The promotion will award a grand prize winner a five-day trip for two to London, where they will receive $15,000 in cash and a chance to meet Stewart for a night of drinks at Asia de Cuba and dinner at Nobu.

SideStep's promotion is a thinly veiled swipe at competitor Priceline, which has long featured Star Trek's William Shatner in its TV ads. Sidestep will promote the giveaway on its site and hopes to generate word-of-mouth buzz, thanks to Stewart's celebrity.

Unlike Priceline and travel sites Expedia and Travelocity, SideStep plans to skip television and traditional advertising, relying instead on customer recommendations to build its user base, said Phil Carpenter, Santa Clara, Calif.-based SideStep's vice president of marketing.

"We really believe that it's by building a better product you have the opportunity to wow folks," he said. "It's the same approach that Google has taken."

SideStep hopes to take Google's approach to Web pages to the travel sector. Unlike Expedia, Travelocity and Priceline's fixed-price service, SideStep does not sell plane tickets or hotel rooms, instead searching dozens of travel sites for fares and rates. Users can click through to the airline or hotel site to complete the transaction. SideStep generates revenue through site advertising.

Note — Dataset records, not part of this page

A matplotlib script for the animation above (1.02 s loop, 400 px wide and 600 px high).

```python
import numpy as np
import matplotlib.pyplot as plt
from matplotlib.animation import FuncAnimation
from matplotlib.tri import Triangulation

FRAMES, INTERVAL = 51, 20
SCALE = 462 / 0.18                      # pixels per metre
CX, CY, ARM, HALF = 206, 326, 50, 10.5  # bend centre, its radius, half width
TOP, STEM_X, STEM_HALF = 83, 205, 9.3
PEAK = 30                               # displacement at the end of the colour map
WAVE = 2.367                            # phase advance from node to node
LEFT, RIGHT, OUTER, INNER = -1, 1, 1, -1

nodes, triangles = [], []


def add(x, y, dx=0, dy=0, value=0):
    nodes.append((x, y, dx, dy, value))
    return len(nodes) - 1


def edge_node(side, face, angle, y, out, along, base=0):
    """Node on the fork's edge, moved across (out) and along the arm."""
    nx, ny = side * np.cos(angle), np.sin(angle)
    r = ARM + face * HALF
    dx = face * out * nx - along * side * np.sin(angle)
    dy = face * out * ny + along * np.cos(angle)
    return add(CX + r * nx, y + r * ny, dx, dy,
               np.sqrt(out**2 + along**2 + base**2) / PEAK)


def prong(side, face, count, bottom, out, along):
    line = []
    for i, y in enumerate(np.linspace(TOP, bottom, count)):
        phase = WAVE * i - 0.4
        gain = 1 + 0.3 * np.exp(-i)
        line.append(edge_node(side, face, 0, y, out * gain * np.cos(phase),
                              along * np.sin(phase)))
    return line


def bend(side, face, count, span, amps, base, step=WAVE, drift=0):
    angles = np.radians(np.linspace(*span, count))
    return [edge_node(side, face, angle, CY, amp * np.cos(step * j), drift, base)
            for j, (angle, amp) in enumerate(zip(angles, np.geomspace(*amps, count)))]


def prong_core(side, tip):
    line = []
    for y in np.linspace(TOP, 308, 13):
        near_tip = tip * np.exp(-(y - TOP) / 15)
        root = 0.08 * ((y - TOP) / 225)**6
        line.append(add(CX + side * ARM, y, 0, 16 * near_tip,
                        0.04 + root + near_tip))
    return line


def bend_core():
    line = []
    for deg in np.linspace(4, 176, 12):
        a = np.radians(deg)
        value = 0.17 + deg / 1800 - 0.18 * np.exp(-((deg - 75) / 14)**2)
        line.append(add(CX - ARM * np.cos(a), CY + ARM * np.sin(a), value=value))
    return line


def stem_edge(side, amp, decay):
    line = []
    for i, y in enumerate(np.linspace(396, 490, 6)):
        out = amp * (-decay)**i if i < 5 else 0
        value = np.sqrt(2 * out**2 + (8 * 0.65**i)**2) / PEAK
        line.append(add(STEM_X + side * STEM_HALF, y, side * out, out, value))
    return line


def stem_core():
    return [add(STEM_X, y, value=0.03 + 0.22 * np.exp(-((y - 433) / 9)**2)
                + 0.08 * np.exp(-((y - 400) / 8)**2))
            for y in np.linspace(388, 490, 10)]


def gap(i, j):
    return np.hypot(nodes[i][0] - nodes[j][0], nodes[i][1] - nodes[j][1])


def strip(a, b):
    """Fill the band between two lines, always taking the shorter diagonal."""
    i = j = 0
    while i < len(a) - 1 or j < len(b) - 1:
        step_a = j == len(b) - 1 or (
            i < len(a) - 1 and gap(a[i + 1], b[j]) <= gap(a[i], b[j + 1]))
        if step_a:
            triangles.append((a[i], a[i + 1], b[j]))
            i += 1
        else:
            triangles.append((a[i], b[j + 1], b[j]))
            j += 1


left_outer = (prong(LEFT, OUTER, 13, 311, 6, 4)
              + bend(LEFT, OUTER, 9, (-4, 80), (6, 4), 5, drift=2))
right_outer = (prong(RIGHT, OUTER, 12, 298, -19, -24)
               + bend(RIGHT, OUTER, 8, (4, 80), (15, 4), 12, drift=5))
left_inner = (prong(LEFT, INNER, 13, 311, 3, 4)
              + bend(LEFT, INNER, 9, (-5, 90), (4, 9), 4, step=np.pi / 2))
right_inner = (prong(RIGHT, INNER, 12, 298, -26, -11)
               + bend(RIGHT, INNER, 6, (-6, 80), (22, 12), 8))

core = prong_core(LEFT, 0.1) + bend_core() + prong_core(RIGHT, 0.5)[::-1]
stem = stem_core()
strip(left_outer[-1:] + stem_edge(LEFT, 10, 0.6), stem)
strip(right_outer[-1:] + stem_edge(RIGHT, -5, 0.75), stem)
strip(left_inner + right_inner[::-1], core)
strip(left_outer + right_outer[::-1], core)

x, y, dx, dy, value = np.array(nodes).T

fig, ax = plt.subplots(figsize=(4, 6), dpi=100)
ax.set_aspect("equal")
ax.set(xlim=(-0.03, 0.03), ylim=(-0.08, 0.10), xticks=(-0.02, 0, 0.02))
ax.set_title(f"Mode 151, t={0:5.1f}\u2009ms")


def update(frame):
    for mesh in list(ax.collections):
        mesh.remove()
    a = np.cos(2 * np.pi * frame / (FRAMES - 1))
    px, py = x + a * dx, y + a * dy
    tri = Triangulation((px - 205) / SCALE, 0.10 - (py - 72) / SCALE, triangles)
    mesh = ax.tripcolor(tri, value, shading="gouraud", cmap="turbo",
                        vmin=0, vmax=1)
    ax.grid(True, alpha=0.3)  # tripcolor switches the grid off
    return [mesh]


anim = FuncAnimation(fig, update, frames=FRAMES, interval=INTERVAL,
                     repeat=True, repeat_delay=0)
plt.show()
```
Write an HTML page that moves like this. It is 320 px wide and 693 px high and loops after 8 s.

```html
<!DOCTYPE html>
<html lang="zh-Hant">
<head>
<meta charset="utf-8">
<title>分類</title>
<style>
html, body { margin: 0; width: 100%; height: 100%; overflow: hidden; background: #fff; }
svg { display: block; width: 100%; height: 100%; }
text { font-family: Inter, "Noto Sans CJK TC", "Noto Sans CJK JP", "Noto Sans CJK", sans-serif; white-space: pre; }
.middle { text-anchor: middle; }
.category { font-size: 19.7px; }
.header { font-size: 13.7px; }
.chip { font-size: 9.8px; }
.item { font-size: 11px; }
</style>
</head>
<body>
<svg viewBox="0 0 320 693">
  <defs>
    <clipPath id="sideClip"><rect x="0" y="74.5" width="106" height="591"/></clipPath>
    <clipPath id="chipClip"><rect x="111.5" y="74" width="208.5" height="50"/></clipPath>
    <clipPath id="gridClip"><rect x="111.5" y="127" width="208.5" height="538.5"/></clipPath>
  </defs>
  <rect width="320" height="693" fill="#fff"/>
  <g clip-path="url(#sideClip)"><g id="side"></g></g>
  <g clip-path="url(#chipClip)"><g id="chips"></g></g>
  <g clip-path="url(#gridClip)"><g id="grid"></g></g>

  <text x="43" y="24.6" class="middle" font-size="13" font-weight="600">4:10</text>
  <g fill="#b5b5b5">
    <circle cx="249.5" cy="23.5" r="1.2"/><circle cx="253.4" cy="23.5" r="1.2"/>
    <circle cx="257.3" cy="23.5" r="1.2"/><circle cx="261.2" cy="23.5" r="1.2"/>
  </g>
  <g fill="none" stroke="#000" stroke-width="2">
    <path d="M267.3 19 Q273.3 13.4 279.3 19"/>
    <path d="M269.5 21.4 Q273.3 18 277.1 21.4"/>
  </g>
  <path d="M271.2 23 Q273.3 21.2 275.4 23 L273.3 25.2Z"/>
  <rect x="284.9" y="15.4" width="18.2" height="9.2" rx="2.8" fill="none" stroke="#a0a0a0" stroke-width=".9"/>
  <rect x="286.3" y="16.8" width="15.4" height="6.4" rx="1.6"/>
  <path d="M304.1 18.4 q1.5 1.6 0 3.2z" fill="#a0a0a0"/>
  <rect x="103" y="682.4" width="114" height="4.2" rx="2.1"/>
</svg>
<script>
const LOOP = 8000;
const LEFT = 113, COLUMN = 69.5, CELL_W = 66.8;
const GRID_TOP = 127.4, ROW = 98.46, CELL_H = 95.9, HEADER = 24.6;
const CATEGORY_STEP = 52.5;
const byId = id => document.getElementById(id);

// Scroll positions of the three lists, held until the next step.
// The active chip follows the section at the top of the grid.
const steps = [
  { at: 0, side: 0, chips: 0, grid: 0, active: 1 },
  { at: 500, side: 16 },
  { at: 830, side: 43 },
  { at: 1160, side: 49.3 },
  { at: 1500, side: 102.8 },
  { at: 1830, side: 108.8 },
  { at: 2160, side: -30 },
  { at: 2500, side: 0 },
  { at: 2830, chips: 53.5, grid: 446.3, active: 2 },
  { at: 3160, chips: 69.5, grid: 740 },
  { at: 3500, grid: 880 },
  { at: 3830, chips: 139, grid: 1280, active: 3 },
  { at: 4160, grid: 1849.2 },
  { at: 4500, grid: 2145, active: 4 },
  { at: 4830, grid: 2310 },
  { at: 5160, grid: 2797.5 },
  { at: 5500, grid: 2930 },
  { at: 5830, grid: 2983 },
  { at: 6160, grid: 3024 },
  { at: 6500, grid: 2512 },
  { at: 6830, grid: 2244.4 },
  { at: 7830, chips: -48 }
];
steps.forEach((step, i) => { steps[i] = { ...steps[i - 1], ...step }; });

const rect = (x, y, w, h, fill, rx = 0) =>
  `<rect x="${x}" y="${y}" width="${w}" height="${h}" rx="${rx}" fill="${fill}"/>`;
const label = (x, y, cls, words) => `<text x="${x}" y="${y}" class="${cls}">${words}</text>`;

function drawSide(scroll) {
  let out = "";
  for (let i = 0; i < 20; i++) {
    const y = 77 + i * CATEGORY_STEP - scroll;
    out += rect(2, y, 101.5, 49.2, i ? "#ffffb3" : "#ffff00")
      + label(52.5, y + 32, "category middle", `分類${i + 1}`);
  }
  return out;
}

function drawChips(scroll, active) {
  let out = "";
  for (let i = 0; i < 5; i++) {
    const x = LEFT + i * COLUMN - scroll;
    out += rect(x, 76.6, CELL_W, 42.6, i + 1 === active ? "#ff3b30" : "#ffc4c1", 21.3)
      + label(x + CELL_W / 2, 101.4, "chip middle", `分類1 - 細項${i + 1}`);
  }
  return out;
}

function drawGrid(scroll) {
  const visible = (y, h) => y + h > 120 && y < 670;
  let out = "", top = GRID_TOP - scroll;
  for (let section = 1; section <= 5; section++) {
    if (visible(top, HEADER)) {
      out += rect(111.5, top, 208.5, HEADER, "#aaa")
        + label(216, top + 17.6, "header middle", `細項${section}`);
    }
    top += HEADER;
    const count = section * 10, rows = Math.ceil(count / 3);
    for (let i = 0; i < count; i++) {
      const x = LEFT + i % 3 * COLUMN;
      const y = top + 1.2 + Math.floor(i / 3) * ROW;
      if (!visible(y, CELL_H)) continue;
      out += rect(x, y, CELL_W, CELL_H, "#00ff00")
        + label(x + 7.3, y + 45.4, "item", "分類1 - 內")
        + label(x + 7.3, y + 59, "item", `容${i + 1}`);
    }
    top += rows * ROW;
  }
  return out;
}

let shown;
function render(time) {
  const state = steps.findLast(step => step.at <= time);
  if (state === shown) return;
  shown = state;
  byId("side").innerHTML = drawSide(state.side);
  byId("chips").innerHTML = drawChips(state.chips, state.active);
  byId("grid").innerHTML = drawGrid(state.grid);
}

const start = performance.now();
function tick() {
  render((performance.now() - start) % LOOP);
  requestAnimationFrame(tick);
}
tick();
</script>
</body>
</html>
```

That new Google-led Silicon Valley ethos has led to the current crop of startups avoiding the big ad expenditures common during the dot-com boom. SideStep, which has received $17 million in venture financing, only runs search ads to draw users to its site.

"We don't think in this new Internet age that spending your way to success is going to work in the long term," Carpenter said. "Consumers are smart, they've been through phase one of Internet growth and now they're savvier."